**WHAT TO WORK ON**
Look for the word "shape". Copy every line of the listing where it occurs.

**DATA TO PROCESS**
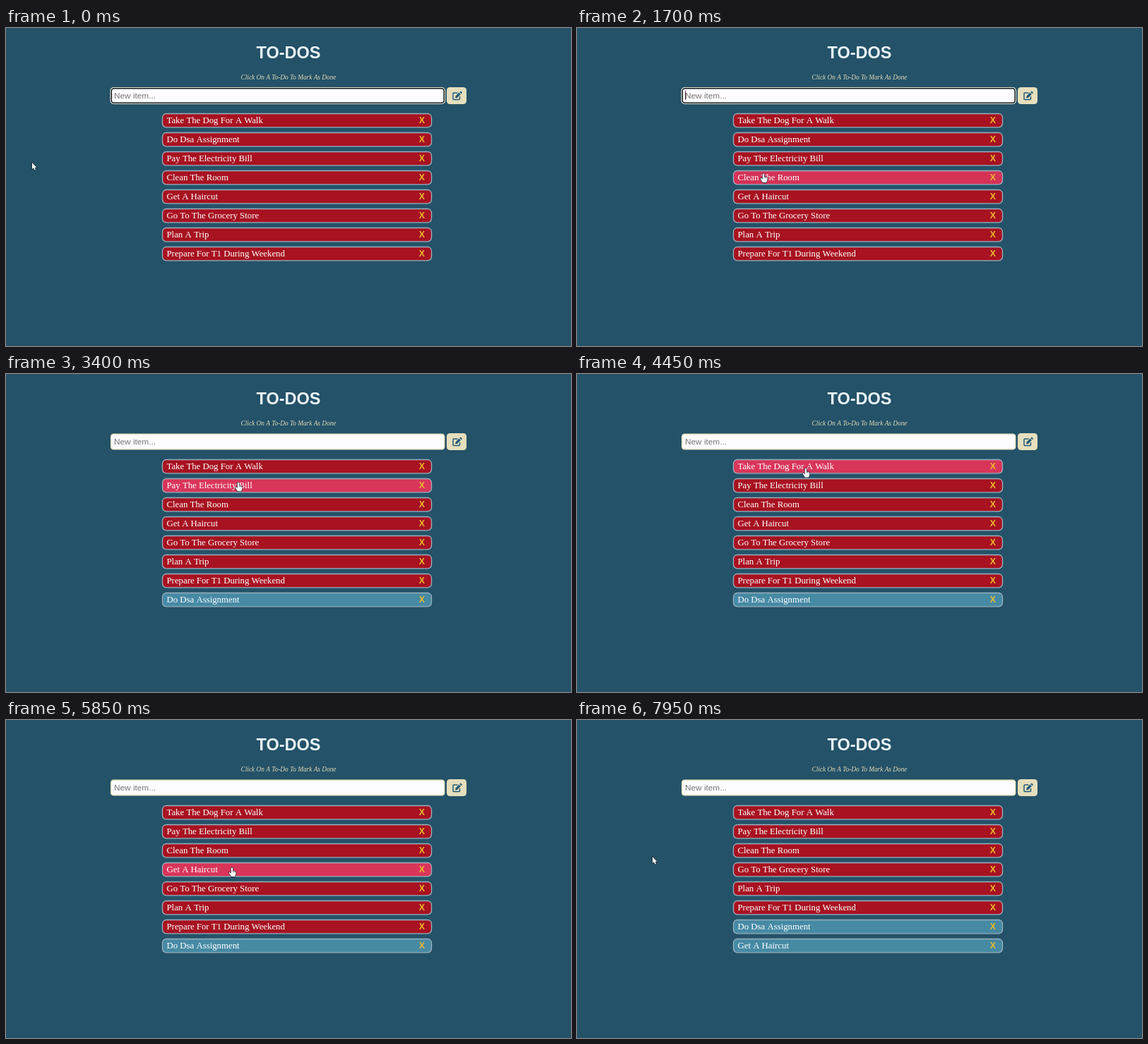
Write an HTML page with a canvas that moves like this. It is 800 by 451 pixels and loops after 8000 ms.

```html
<!DOCTYPE html>
<html lang="en">
<head>
<meta charset="utf-8">
<title>To-dos</title>
<style>
html, body { margin: 0; width: 100%; height: 100%; overflow: hidden; background: #245268; }
canvas { display: block; }
</style>
</head>
<body>
<canvas id="stage" width="800" height="451"></canvas>
<script>
const ctx = document.getElementById('stage').getContext('2d');
const LOOP = 8000, FADE = 260, STEP = 10;
const SERIF = '"Liberation Serif", serif';
const SANS = '"Liberation Sans", sans-serif';
const BG = '#245268', BEIGE = '#e6dfbd';
const RED = [168, 18, 33], PINK = [217, 53, 90], TEAL = [70, 138, 164];

const tasks = ['Take The Dog For A Walk', 'Do Dsa Assignment', 'Pay The Electricity Bill',
  'Clean The Room', 'Get A Haircut', 'Go To The Grocery Store', 'Plan A Trip',
  'Prepare For T1 During Weekend'];

// Each click sends a task to the end and turns one more slot teal.
const clicks = [{ at: 2750, task: 1, slot: 7 }, { at: 6150, task: 4, slot: 6 }];

// Pointer stops: time, x, y
const path = [
  [0, 37, 191], [500, 37, 191], [1300, 73, 202], [1470, 222, 207], [1700, 264, 206],
  [2150, 278, 205], [2600, 329, 154], [3850, 329, 153], [4300, 325, 133], [4700, 322, 134],
  [4780, 321, 141], [4800, 320, 148], [4960, 317, 168], [5000, 315, 174],
  [5400, 318, 189], [5560, 319, 203], [5850, 320, 209], [6700, 320, 209],
  [6935, 222, 211], [6950, 195, 211], [7200, 107, 194], [LOOP, 107, 194]
];

const clamp = v => Math.max(0, Math.min(1, v));
const mix = (a, b, k) => a.map((v, i) => v + (b[i] - v) * k);
const rgb = c => `rgb(${c.map(Math.round).join()})`;
const rowTop = slot => 121.5 + slot * 27;

function pointerAt(t) {
  const i = path.findIndex(p => p[0] > t);
  const a = path[i - 1], b = path[i];
  const k = (t - a[0]) / (b[0] - a[0]);
  return { x: a[1] + (b[1] - a[1]) * k, y: a[2] + (b[2] - a[2]) * k };
}

function slotAt({ x, y }) {
  if (x < 221 || x > 603) return -1;
  return tasks.findIndex((_, s) => y >= rowTop(s) - 0.5 && y <= rowTop(s) + 20);
}

// Hover strength of every slot, stepped through the loop up to t.
function hoverAt(t) {
  const heat = tasks.map(() => 0);
  for (let u = 0; u <= t; u += STEP) {
    const over = slotAt(pointerAt(u));
    heat.forEach((h, s) => { heat[s] = clamp(h + (s === over ? 1 : -1) * STEP / FADE); });
  }
  return heat;
}

function orderAt(t) {
  const list = tasks.slice();
  for (const c of clicks) {
    if (t >= c.at) list.push(...list.splice(list.indexOf(tasks[c.task]), 1));
  }
  return list;
}

function box(x, y, w, h, r, fill, stroke, line = 1) {
  ctx.beginPath();
  ctx.roundRect(x, y, w, h, r);
  if (fill) { ctx.fillStyle = fill; ctx.fill(); }
  if (stroke) { ctx.strokeStyle = stroke; ctx.lineWidth = line; ctx.stroke(); }
}

function text(str, x, y, font, color, align = 'left') {
  ctx.font = font;
  ctx.fillStyle = color;
  ctx.textAlign = align;
  ctx.fillText(str, x, y);
}

function drawInput(t) {
  const focused = t < clicks[0].at;
  if (focused) {
    box(148, 84.5, 473.5, 23, 4.5, '#fff', '#e9e6d2', 1.2);
    box(149.3, 85.8, 470.9, 20.4, 3.5, '#fdfcff', '#10181e', 1.5);
  } else {
    box(148.7, 85.2, 472, 21.6, 3.5, '#fdfcff', BEIGE, 1.5);
  }
  text('New item...', 153, 100, `11.8px ${SANS}`, '#757575');
  if (focused && t >= 600 && (t - 600) % 1000 < 500) {
    ctx.fillStyle = '#5a3038';
    ctx.fillRect(153, 89, 1, 13);
  }
}

function drawButton() {
  box(624, 84, 28, 24, 4.5, BEIGE);
  ctx.strokeStyle = ctx.fillStyle = '#235a78';
  ctx.lineWidth = 1.5;
  ctx.lineJoin = 'round';
  ctx.stroke(new Path2D('M639.5 92H634q-1 0-1 1v7.5q0 1 1 1h7.5q1 0 1-1V97'));
  ctx.fill(new Path2D('M636.5 96.5l5-5 2.4 2.4-5 5-2.7.4zM642.2 90.8l.8-.8q.7-.6 1.4 0l1.1 1.1q.6.7 0 1.4l-.8.8z'));
}

function drawRows(t) {
  const heat = hoverAt(t);
  orderAt(t).forEach((name, s) => {
    const done = clicks.find(c => c.slot === s);
    const k = done ? clamp((t - done.at) / FADE) : 0;
    const y = rowTop(s);
    box(221.5, y, 381, 19.3, 5.5, rgb(mix(mix(RED, PINK, heat[s]), TEAL, k)), '#9bb0bd', 1.3);
    text(name, 227.5, y + 13.5, `12.8px ${SERIF}`, '#fff');
    text('X', 588.8, y + 13, `bold 12.3px ${SANS}`, '#eab92b', 'center');
  });
}

function drawPointer(t) {
  const p = pointerAt(t);
  const hand = slotAt(p) >= 0;
  const shape = new Path2D(hand
    ? 'M-1.2 1Q0-.6 1.1 1V5l3 .6q1.6.4 1.5 2L5 10.8 4 13H-1L-4 8.4q-.6-1.5.8-1.4l2 1.5z'
    : 'M0 0V9L2 7.3 3.5 10.5 5 9.8 3.6 6.8H6.3z');
  ctx.save();
  ctx.translate(p.x, p.y);
  ctx.lineJoin = 'round';
  ctx.lineWidth = 1.3;
  ctx.strokeStyle = '#17222a';
  ctx.stroke(shape);
  ctx.fillStyle = '#fff';
  ctx.fill(shape);
  if (hand) {
    ctx.lineWidth = 0.5;
    ctx.stroke(new Path2D('M1.1 5v2M2.7 5.4v1.8M4.2 5.8v1.6'));
  }
  ctx.restore();
}

function draw(t) {
  ctx.fillStyle = BG;
  ctx.fillRect(0, 0, 800, 451);
  text('TO-DOS', 400, 43, `bold 23.5px ${SANS}`, '#eaf3fa', 'center');
  text('Click On A To-Do To Mark As Done', 400, 72.5, `italic 9.3px ${SERIF}`, '#e0dab9', 'center');
  drawInput(t);
  drawButton();
  drawRows(t);
  drawPointer(t);
}

const start = performance.now();
function tick() {
  const t = (performance.now() - start) % LOOP;
  draw(Math.floor(t / 50) * 50);
  requestAnimationFrame(tick);
}
tick();
</script>
</body>
</html>
```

**PROBLEM SOLUTION**
  const shape = new Path2D(hand
  ctx.stroke(shape);
  ctx.fill(shape);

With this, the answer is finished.